Records to process:

__________________________________________________

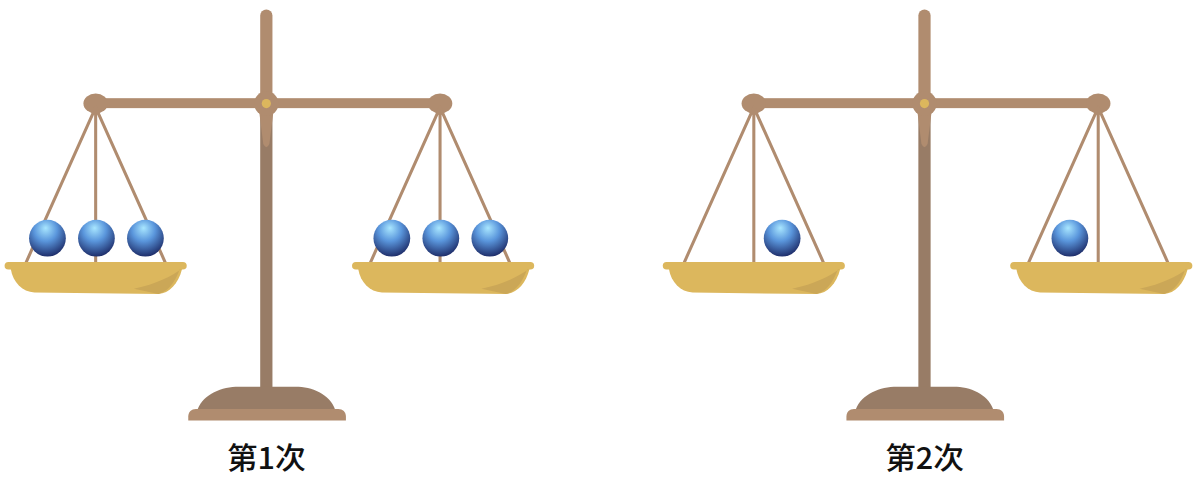
<!DOCTYPE html>
<html lang="zh">
<head>
<meta charset="utf-8">
<title>天平称量</title>
<link rel="stylesheet" href="https://fonts.googleapis.com/css2?family=Noto+Sans+SC:wght@400;500&display=swap">
<style>
  :root {
    --bg: #ffffff;
    --wood-light: #b08c6f;
    --wood-dark: #987c66;
    --brass: #dcb75d;
    --brass-shade: #cba757;
    --ball-light: #a8e6ff;
    --ball-mid: #5a96dc;
    --ball-dark: #1c2a66;
    --ink: #111111;
  }
  html, body {
    margin: 0;
    padding: 0;
    overflow: hidden;
    background: var(--bg);
  }
  .canvas {
    width: 1200px;
    height: 478px;
    position: relative;
    overflow: hidden;
  }
  .canvas svg { display: block; }
  .step-label {
    font-family: "Noto Sans SC", sans-serif;
    font-size: 40px;
    font-weight: 500;
    fill: var(--ink);
  }
</style>
</head>
<body>
<main class="canvas">
  <svg width="1200" height="478" viewBox="0 0 1568 624" role="img" aria-label="两次用天平称球">
    <defs>
      <radialGradient id="ballShine" cx="0.45" cy="0.32" r="0.7" fx="0.45" fy="0.22">
        <stop offset="0" stop-color="var(--ball-light)"/>
        <stop offset="0.45" stop-color="var(--ball-mid)"/>
        <stop offset="1" stop-color="var(--ball-dark)"/>
      </radialGradient>

      <circle id="ball" r="24" fill="url(#ballShine)"/>

      <g id="pan">
        <path d="M-111 4 C-108 22 -96 34 -80 35 L82 37 C96 36 108 24 113 4 Z" fill="var(--brass)"/>
        <path d="M50 30 C80 24 98 14 113 4 L110 4 C104 22 94 34 82 37 Z" fill="var(--brass-shade)"/>
        <rect x="-119" y="-5" width="238" height="10" rx="5" fill="var(--brass)"/>
      </g>

      <g id="balance">
        <!-- pole -->
        <rect x="340" y="12" width="16" height="130" rx="8" fill="var(--wood-light)"/>
        <rect x="340" y="135" width="16" height="375" fill="var(--wood-dark)"/>
        <path d="M338 140 L358 140 L352 188 Q348 196 344 188 Z" fill="var(--wood-light)"/>
        <!-- base -->
        <path d="M258 535 C266 514 290 505 312 505 L386 505 C408 505 430 514 438 535 Z" fill="var(--wood-dark)"/>
        <path d="M246 549 L246 544 C246 538 250 534 256 534 L442 534 C448 534 452 538 452 544 L452 549 Z" fill="var(--wood-light)"/>
        <!-- beam -->
        <rect x="125" y="128" width="450" height="13" fill="var(--wood-light)"/>
        <ellipse cx="125" cy="135" rx="16" ry="13" fill="var(--wood-light)"/>
        <ellipse cx="575" cy="135" rx="16" ry="13" fill="var(--wood-light)"/>
        <circle cx="348" cy="135" r="16" fill="var(--wood-light)"/>
        <circle cx="348" cy="135" r="6" fill="var(--brass)"/>
        <!-- strings -->
        <g stroke="var(--wood-light)" stroke-width="4" stroke-linecap="round" fill="none">
          <path d="M125 140 L33 345 M125 140 L125 345 M125 140 L217 345"/>
          <path d="M575 140 L483 345 M575 140 L575 345 M575 140 L667 345"/>
        </g>
      </g>
    </defs>

    <!-- weighing 1 -->
    <g class="weighing-first">
      <use href="#balance"/>
      <use href="#ball" x="62" y="311"/>
      <use href="#ball" x="126" y="311"/>
      <use href="#ball" x="190" y="311"/>
      <use href="#ball" x="512" y="311"/>
      <use href="#ball" x="576" y="311"/>
      <use href="#ball" x="640" y="311"/>
      <use href="#pan" x="125" y="347"/>
      <use href="#pan" x="579" y="347"/>
      <text class="step-label" x="348" y="612" text-anchor="middle">第1次</text>
    </g>

    <!-- weighing 2 -->
    <g class="weighing-second">
      <use href="#balance" x="860"/>
      <use href="#ball" x="1022" y="311"/>
      <use href="#ball" x="1398" y="311"/>
      <use href="#pan" x="985" y="347"/>
      <use href="#pan" x="1439" y="347"/>
      <text class="step-label" x="1208" y="612" text-anchor="middle">第2次</text>
    </g>
  </svg>
</main>
</body>
</html>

__________________________________________________

What needs to be done: Since only a number is wanted, report how many lines of the listing include the word "path".

Final answer: 7